The shutdown of Volkswagen's sprawling facility in New Stanton, Pa., will eliminate 2,500 jobs -- 2,100 assembly and 400 administrative positions. The closing also is expected to cause layoffs at Volkswagen's U.S. headquarters offices in Troy, Mich.
The New Stanton plant produced Volkswagen Golf subcompacts and Jetta compact cars, both of which have been under withering competition from comparable, and often less expensive, models sold by Japanese, American, and South Korean auto makers.
The plant, operated by Volkswagen since 1978, has been running at less than half of its 200,000-unit annual production capacity in the last five years.
At present volumes, the New Stanton plant simply is not cost effective, Jay Amestoy, a Volkswagen spokesman, said. And because of the proliferation of cars in the U.S. small-car market -- at least 34 models competing against the Golf, for example -- sales of Volkswagen's New Stanton cars are not likely to increase in the future, he added.
"It's not that Volkswagen is giving up its U.S. franchise. It's just that they can't possibly continue to operate that plant on the amount of volume they're building there," said Donald DeScenza, auto industry analyst with Nomura Securities Inc. in New York.
Officials of Volkswagen's U.S. marketing arm said the planned shutdown will not affect the company's sales in this country.
"This year, we expect to sell 200,000 cars; and we expect to sell up to 220,000 in 1988," said Amestoy. Beginning in the 1989-model year, all Golfs and Jettas sold in America will be produced in West Germany, Amestoy said.
But more than production costs are driving that strategy, said Chris Cedergren, an analyst with J.D. Power and Associates in Westlake Village, Calif.
Volkswagen's Golf, New Stanton's main product, has an economy-car image but often does not sell at an economy-car price, Cedergren said. For example, the base-level 1988 Golf is $8,000. But the Korean-made Hyundai comes with many extras, such as air conditioning, at that price.
That means Volkswagen, maker of the famed entry-level Beetle, "is going to have to move upscale," Cedergren said.
And to do that, the company plans to capitalize on a still-popular American notion that cars that come from Germany are inherently superior to those produced in the United States, he said.
"It doesn't matter that the German-made Volkswagens have had as many or more recalls than the American-made models.
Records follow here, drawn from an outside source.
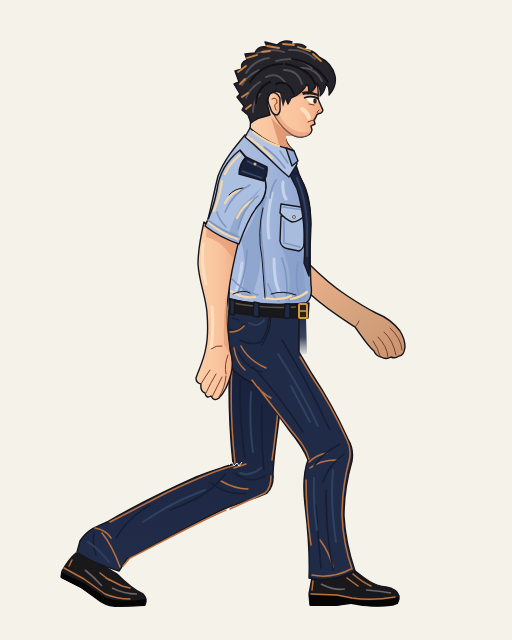
<!DOCTYPE html>
<html lang="en">
<head>
<meta charset="utf-8">
<title>Walking officer</title>
<style>
:root{--paper:#f5f2ea;--ink:#17151c;--navy:#202b47;--navy-dark:#151d33;--navy-light:#30405f;--rim:#b9703f;--shirt:#a5b9dc;--shirt-shade:#7f96c2;--shirt-light:#c6d3ea;--glow:#f6d6a8;--skin:#f9c6a0;--skin-shade:#e39a74;--skin-light:#fddfc0;--hair:#26242b;--hair-light:#54505a;--amber:#c98445;--leather:#19181b;--brass:#d39a3c}
html,body{margin:0;height:100%;overflow:hidden;background:var(--paper)}
svg{display:block;width:512px;height:640px}
.line{stroke:var(--ink);stroke-width:1.4;stroke-linejoin:round;stroke-linecap:round}
.detail{fill:none;stroke:var(--ink);stroke-width:1;stroke-linecap:round;stroke-linejoin:round}
.rim{fill:none;stroke:var(--rim);stroke-width:1.5;stroke-linecap:round;stroke-linejoin:round}
.fold{fill:none;stroke:var(--shirt-shade);stroke-width:1.6;stroke-linecap:round}
.shine{fill:none;stroke:var(--shirt-light);stroke-width:3;stroke-linecap:round}
.warm{fill:none;stroke:var(--glow);stroke-width:2.2;stroke-linecap:round}
.crease{fill:none;stroke:var(--navy-dark);stroke-width:1.5;stroke-linecap:round}
.sheen{fill:none;stroke:var(--navy-light);stroke-width:2;stroke-linecap:round}
.navy{fill:var(--navy)}.shirt{fill:var(--shirt)}.skin{fill:url(#skin-tone)}.leather{fill:var(--leather)}
.finger{fill:none;stroke:#7d3c2a;stroke-width:1;stroke-linecap:round}
</style>
</head>
<body>
<svg viewBox="0 0 512 640" role="img" aria-label="Young man in a light blue uniform shirt and navy trousers walking to the right">
<defs>
<linearGradient id="skin-tone" x1="0" x2="1"><stop offset="0" stop-color="#fbcfaa"/><stop offset=".6" stop-color="#f9c29c"/><stop offset="1" stop-color="#efa982"/></linearGradient>
<linearGradient id="far-skin" x1="0" x2="1" y1="0" y2="1"><stop offset="0" stop-color="#eeb18a"/><stop offset=".55" stop-color="#d3a27c"/><stop offset="1" stop-color="#c99370"/></linearGradient>
<linearGradient id="shirt-cloth" x1="0" x2="1"><stop offset="0" stop-color="#b4c5e3"/><stop offset=".5" stop-color="#a5b9dc"/><stop offset="1" stop-color="#8fa6d0"/></linearGradient>
<linearGradient id="back-leg-cloth" x1="0" x2="0" y1="0" y2="1"><stop offset="0" stop-color="#18213a"/><stop offset="1" stop-color="#222d4a"/></linearGradient>
<linearGradient id="hip-fade" x1="0" x2="0" y1="0" y2="1"><stop offset="0" stop-color="#202b47"/><stop offset=".55" stop-color="#39435c"/><stop offset="1" stop-color="#f5f2ea"/></linearGradient>
</defs>
<rect width="512" height="640" fill="#f5f2ea"/>

<g id="far-arm">
<path class="line" fill="url(#far-skin)" d="M307 262C319 274 332 286 346 295C358 303 368 309 376 313C386 317 394 323 400 331Q405 339 405 347Q404 356 399 356Q395 359 391 357Q386 360 381 357Q376 356 374 351C366 344 361 335 355 327C341 318 325 308 309 293Z"/>
<path class="finger" d="M384 332Q393 340 396 355M378 337Q387 346 388 357M373 341Q378 348 380 356M390 328Q401 338 402 350M355 327Q358 324 359 321"/>
</g>

<g id="back-shoe">
<path class="line leather" d="M76 553C70 558 66 564 62 571L61 577L82 588L103 602Q112 607 126 606L145 605Q148 599 143 594C134 590 126 583 117 574L104 566Z"/>
<path fill="#050506" d="M61 572L84 583L106 598Q122 603 146 599L145 606L115 607Q104 606 96 599L81 588L61 578Z"/>
<path class="rim" d="M64 568L84 579L105 594Q117 599 130 599M72 560L69 566M106 578L122 586L130 588M100 573L109 580"/>
<path d="M85 570Q94 577 102 586M112 588Q124 594 137 594" fill="none" stroke="#6a6462" stroke-width="1.6"/>
</g>

<g id="back-leg">
<path class="line" fill="url(#back-leg-cloth)" d="M230 352C228 390 229 425 233 464C222 468 210 471 196 477C165 491 136 505 107 522C95 527 87 530 80 541L77 552C88 560 102 566 119 571L127 559C159 543 192 524 224 509C242 502 257 498 267 493Q274 486 273 474C274 450 279 425 281 400L262 345Z"/>
<path class="rim" d="M232 366C230 400 232 435 235 463M233 466C215 470 190 482 168 492L110 522M123 566L130 558C160 543 194 524 226 510M230 509L265 493Q271 488 271 476M278 410Q275 440 272 460M234 468L246 464M95 528Q106 530 111 538M102 533Q112 545 120 567M248 489Q235 489 221 481"/>
<path class="crease" d="M240 380Q240 430 245 458M262 405Q261 440 264 470M265 476Q250 485 235 473M225 474Q210 496 170 510M150 505Q128 518 116 538M94 533Q92 545 96 555M211 483Q228 496 246 493"/>
<path class="sheen" d="M251 392Q249 425 253 452M205 490Q172 502 143 522M88 542Q98 548 109 562M240 473Q250 477 261 468"/>
<path d="M229 465l3-3 2 4 3-3 2 3 3-4" fill="none" stroke="#f5e9d8" stroke-width="1"/>
</g>

<g id="front-shoe">
<path class="line leather" d="M312 578L309 594L310 605L337 605L352 602Q370 608 393 605Q400 603 399 596Q397 589 386 587C374 586 365 579 354 570Z"/>
<path fill="#050506" d="M309 595L337 596L352 599Q372 603 399 597L398 604Q374 609 351 604L336 606L310 606Z"/>
<path class="rim" d="M311 594L337 595L352 598Q372 601 395 597M313 581L312 590M353 574Q362 582 371 586M347 578L358 586"/>
<path d="M321 584Q335 591 345 589M366 590Q380 591 391 593" fill="none" stroke="#6a6462" stroke-width="1.7"/>
</g>

<g id="front-leg">
<path fill="url(#hip-fade)" d="M284 314L306 317L307 354L294 356Z"/>
<path class="navy line" d="M229 310C227 330 229 352 233 370Q243 379 258 386C268 402 280 417 289 430C298 441 304 449 308 460C303 473 303 487 305 505C308 530 310 555 309 578Q331 583 355 571C349 553 345 535 344 516C344 495 348 475 352 461Q354 449 348 439C337 415 324 392 312 374L299 352L299 317Z"/>
<path class="rim" d="M300 357L312 377C325 396 337 418 347 440Q352 450 349 461C344 480 342 500 342 516C343 537 347 555 352 569M258 387C270 404 283 419 291 430C301 442 307 450 309 459M234 348Q236 362 245 370M241 346Q248 360 266 368M252 380Q261 393 271 398M309 462Q316 455 327 453M310 468Q320 460 337 460M306 480Q306 510 311 545M312 575Q332 579 351 569M320 540Q329 552 333 567"/>
<path class="crease" d="M269 318Q268 332 261 342Q250 346 240 340M238 352Q248 370 262 372M282 340Q308 383 330 430M340 444Q324 452 314 466M344 454Q328 466 323 482M326 490Q326 535 333 570M316 505Q318 538 321 568M253 367Q277 392 303 432"/>
<path class="sheen" d="M278 354Q302 391 318 426M291 386L310 422M333 470Q330 502 336 542M314 478Q313 503 317 530M249 323Q258 328 264 320"/>
<path class="detail" d="M229 329Q237 334 244 324M271 317Q270 333 262 345M232 318L239 320"/>
<path class="rim" d="M230 332Q239 332 244 326"/>
</g>

<g id="neck">
<path class="line skin" d="M251 112L250 132L277 148L293 150Q284 142 285 132L294 134L280 96Z"/>
<path fill="#e39a74" d="M271 117Q280 129 296 136L286 136Q285 143 292 149L280 148Q275 130 271 117Z"/>
</g>

<g id="shirt">
<path class="line" fill="url(#shirt-cloth)" d="M245 135C235 147 224 160 218 176C213 196 210 214 206 226L229 243C231 261 229 280 229 299Q265 308 306 303Q313 298 311 285C310 266 310 248 310 232C312 212 309 192 301 179L292 163L272 148Z"/>
<path fill="#839bc7" opacity=".65" d="M241 240Q256 220 263 189L267 197Q259 224 262 248Q260 275 252 297L240 298Q249 270 241 240ZM281 245L302 251L306 300L287 303Q295 276 281 245Z"/>
<path class="shine" d="M272 193Q266 220 269 238M274 259Q274 281 279 292M242 263Q240 280 236 291M283 182Q282 192 286 199"/>
<path class="fold" d="M263 200Q259 225 263 252L266 296M247 250Q246 275 237 295M282 258Q289 280 286 299M298 262Q294 281 300 299M232 279Q244 292 258 295M268 284Q273 298 279 301M276 180Q271 188 270 198"/>
<path class="warm" d="M231 291Q242 299 255 297M264 298Q280 301 291 296M231 257L231 278M307 292Q299 298 291 299"/>
<path class="detail" d="M263 208Q257 232 262 258L265 298M233 294Q244 289 250 293M271 294Q283 290 296 295"/>
</g>

<g id="chest-pocket">
<path class="line" fill="#a8bcde" d="M281 216L280 241Q281 248 289 249L299 251Q304 249 304 243L305 215Z"/>
<path class="line" fill="#b2c4e3" d="M281 204L307 208L306 215Q298 222 292 222Q285 219 280 213Z"/>
<path class="fold" d="M284 221L284 243L300 247M283 207L304 210"/>
<circle cx="294" cy="217" r="1.5" fill="#e6dcc8" stroke="#17151c" stroke-width=".6"/>
</g>

<g id="tie">
<path class="line" fill="#1b2540" d="M288 166L295 162L299 174C306 188 311 204 311 224L309 276L304 263C306 236 303 208 297 189L291 177Z"/>
<path class="sheen" d="M297 178Q306 200 307 224L307 256"/>
<path class="crease" d="M289 172L298 174"/>
</g>

<g id="collar">
<path class="line" fill="#b3c4e2" d="M250 128L245 137Q264 153 282 171L289 177L297 164L294 151L289 149Q268 144 250 128Z"/>
<path class="line" fill="#90a7d1" d="M286 148L294 151L298 161L292 166Z"/>
<path class="warm" d="M248 137Q262 147 272 158M253 132Q266 142 279 146"/>
<path class="fold" d="M264 147Q275 154 285 168M280 151L288 163"/>
</g>

<g id="belt">
<path class="line leather" d="M229 299Q265 307 309 303L308 318Q266 318 229 312Z"/>
<path d="M233 303Q265 309 296 307" fill="none" stroke="#5c5147" stroke-width="1.4"/>
<path class="line navy" d="M230 299L235 300L234 315L230 314ZM254 302L259 303L259 317L253 316ZM285 304L290 304L290 318L284 318Z"/>
<rect x="299" y="304" width="8" height="14" rx="1" fill="#2c2118" stroke="#d39a3c" stroke-width="2"/>
<path d="M300 311H306" stroke="#f0c56c" stroke-width="1.2"/>
</g>

<g id="near-arm">
<path class="line skin" d="M204 222C201 235 198 249 198 264C199 282 206 297 207 313C208 326 208 337 206 347C204 360 199 369 196 378Q196 383 201 384Q200 391 205 393Q206 399 211 396Q214 402 219 398Q227 390 231 374Q234 362 230 350C229 337 226 325 227 310C228 290 233 264 238 244Z"/>
<path fill="#e39a74" opacity=".65" d="M207 226L237 243Q234 254 233 259Q222 240 206 237ZM226 296Q223 320 224 344L229 353Q226 330 228 308Z"/>
<path d="M203 244Q201 266 206 284M212 307Q214 330 211 349" fill="none" stroke="#fddfc0" stroke-width="3" stroke-linecap="round"/>
<path class="finger" d="M201 384Q205 377 210 370M206 393Q210 384 216 374M212 397Q217 387 222 377M219 397Q225 388 226 376M211 349Q216 345 222 346M228 355Q224 365 226 374"/>
</g>

<g id="near-sleeve">
<path class="line" fill="#abbfe0" d="M240 150C226 161 219 174 217 190C214 206 210 216 205 226Q219 237 239 244C244 230 249 217 257 207Q269 195 265 179Z"/>
<path fill="#839bc7" opacity=".6" d="M262 187Q250 203 244 214Q238 228 237 242L228 238Q231 222 242 206Z"/>
<path class="warm" d="M209 223Q222 234 237 239M222 181Q219 199 214 211M243 189Q231 192 225 203M255 199Q243 205 237 218M240 155Q229 164 225 174"/>
<path class="fold" d="M250 185Q233 193 225 212M258 196Q243 208 238 229M217 212Q219 220 226 227M208 220Q222 231 239 237"/>
<path class="detail" d="M240 151Q253 168 265 180Q269 194 257 207M243 188Q234 189 229 195"/>
</g>

<g id="epaulette">
<path class="line" fill="#18213b" d="M246 157L267 167Q268 174 264 181L239 174Q239 164 246 157Z"/>
<path d="M247 161L264 169M242 171L262 178" stroke="#3c4a6b" stroke-width="1.4"/>
<circle cx="255" cy="164" r="1.5" fill="#d3b583"/>
</g>

<g id="head">
<path class="line skin" d="M267 90C270 110 276 122 287 131Q295 138 302 137Q311 136 312 130L311 126L315 124L314 120L316 117Q316 114 321 113Q324 111 322 108L318 99Q319 88 316 78L285 66Z"/>
<path fill="#e39a74" opacity=".55" d="M276 105Q280 122 292 129Q301 134 311 132Q308 137 302 137Q294 138 286 131Q274 121 271 104ZM286 86L317 82L317 92L291 98Z"/>
<path d="M302 109Q308 113 309 118" fill="none" stroke="#fddfc0" stroke-width="4" stroke-linecap="round"/>
<path d="M302 92Q309 90 318 94L318 96Q309 93 303 95Z" fill="#1d191d"/>
<path d="M306 98Q312 96 318 100L317 103Q311 105 308 101Z" fill="#fff4e8"/>
<path d="M304 98Q312 95 319 99" fill="none" stroke="#17151c" stroke-width="1.8"/>
<ellipse cx="315" cy="101" rx="1.8" ry="2.7" fill="#382219"/>
<path class="finger" d="M308 122Q312 120 315 120M311 126L313 125M317 113Q317 111 319 110M309 104L314 105"/>
</g>

<g id="hair">
<path class="line" fill="#26242b" d="M251 123L248 115L242 110L244 106L237 97L240 94L234 84L239 82L235 71L242 69Q240 62 247 60L245 54L255 53Q258 45 267 47L265 42L277 45Q284 39 292 42L290 45Q300 42 306 47L303 49Q314 50 319 57Q332 63 335 76Q337 86 329 95Q330 88 326 83Q325 92 320 96Q321 88 317 83Q315 90 308 94Q310 88 307 84Q302 94 291 98L288 104L284 94L276 91Q267 94 267 103L270 115L263 117Q257 118 251 123Z"/>
<path d="M246 73Q254 60 269 58M242 85Q248 75 259 70M246 98Q250 88 260 82M257 53Q272 48 284 52M276 61Q298 55 312 68M289 50Q304 49 315 59M300 68Q315 67 322 81M284 70Q298 70 302 84M266 77Q278 71 286 84M253 112Q253 101 260 94" fill="none" stroke="#54505a" stroke-width="1.8" stroke-linecap="round"/>
<path d="M238 72L246 66M247 58L257 55M267 46L279 48M283 44L294 45M298 47L310 51M313 54L321 61M240 84L245 79M242 97L248 93M246 109L251 105M262 52L270 51" fill="none" stroke="#c98445" stroke-width="1.8" stroke-linecap="round"/>
<path d="M250 82Q262 64 282 64M256 103Q257 88 270 82M292 59Q315 62 328 82M276 84Q288 79 294 94M286 64Q310 69 315 84" fill="none" stroke="#111015" stroke-width="2" stroke-linecap="round"/>
</g>

<g id="ear">
<path class="line skin" d="M280 98Q276 90 270 94Q266 99 270 107Q272 115 277 115Q281 113 280 106Z"/>
<path class="finger" d="M272 99Q277 96 277 103Q273 104 276 110"/>
<path d="M280 93L283 107L286 98L290 102L292 92Z" fill="#26242b"/>
</g>
</svg>
</body>
</html>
It's not a question of reality. It's a question of perception. I mean, would you buy a Mercedes-Benz built in America?"
Volkswagen officials said they will try to find a buyer for the 2.3-million square-foot plant. But they conceded that the search could be extremely difficult because of excess capacity at a time when most analysts expect declining sales.
Auto industry analysts contend that the U.S. auto market will have 1.5 million units of unused assembly capacity by 1990, largely because every major Japanese auto maker will be building cars here by that time.
The entire North American market, of which the United States is the centerpiece, could have an excess capacity of up to 7 million cars and trucks in the early 1990s, some analysts say.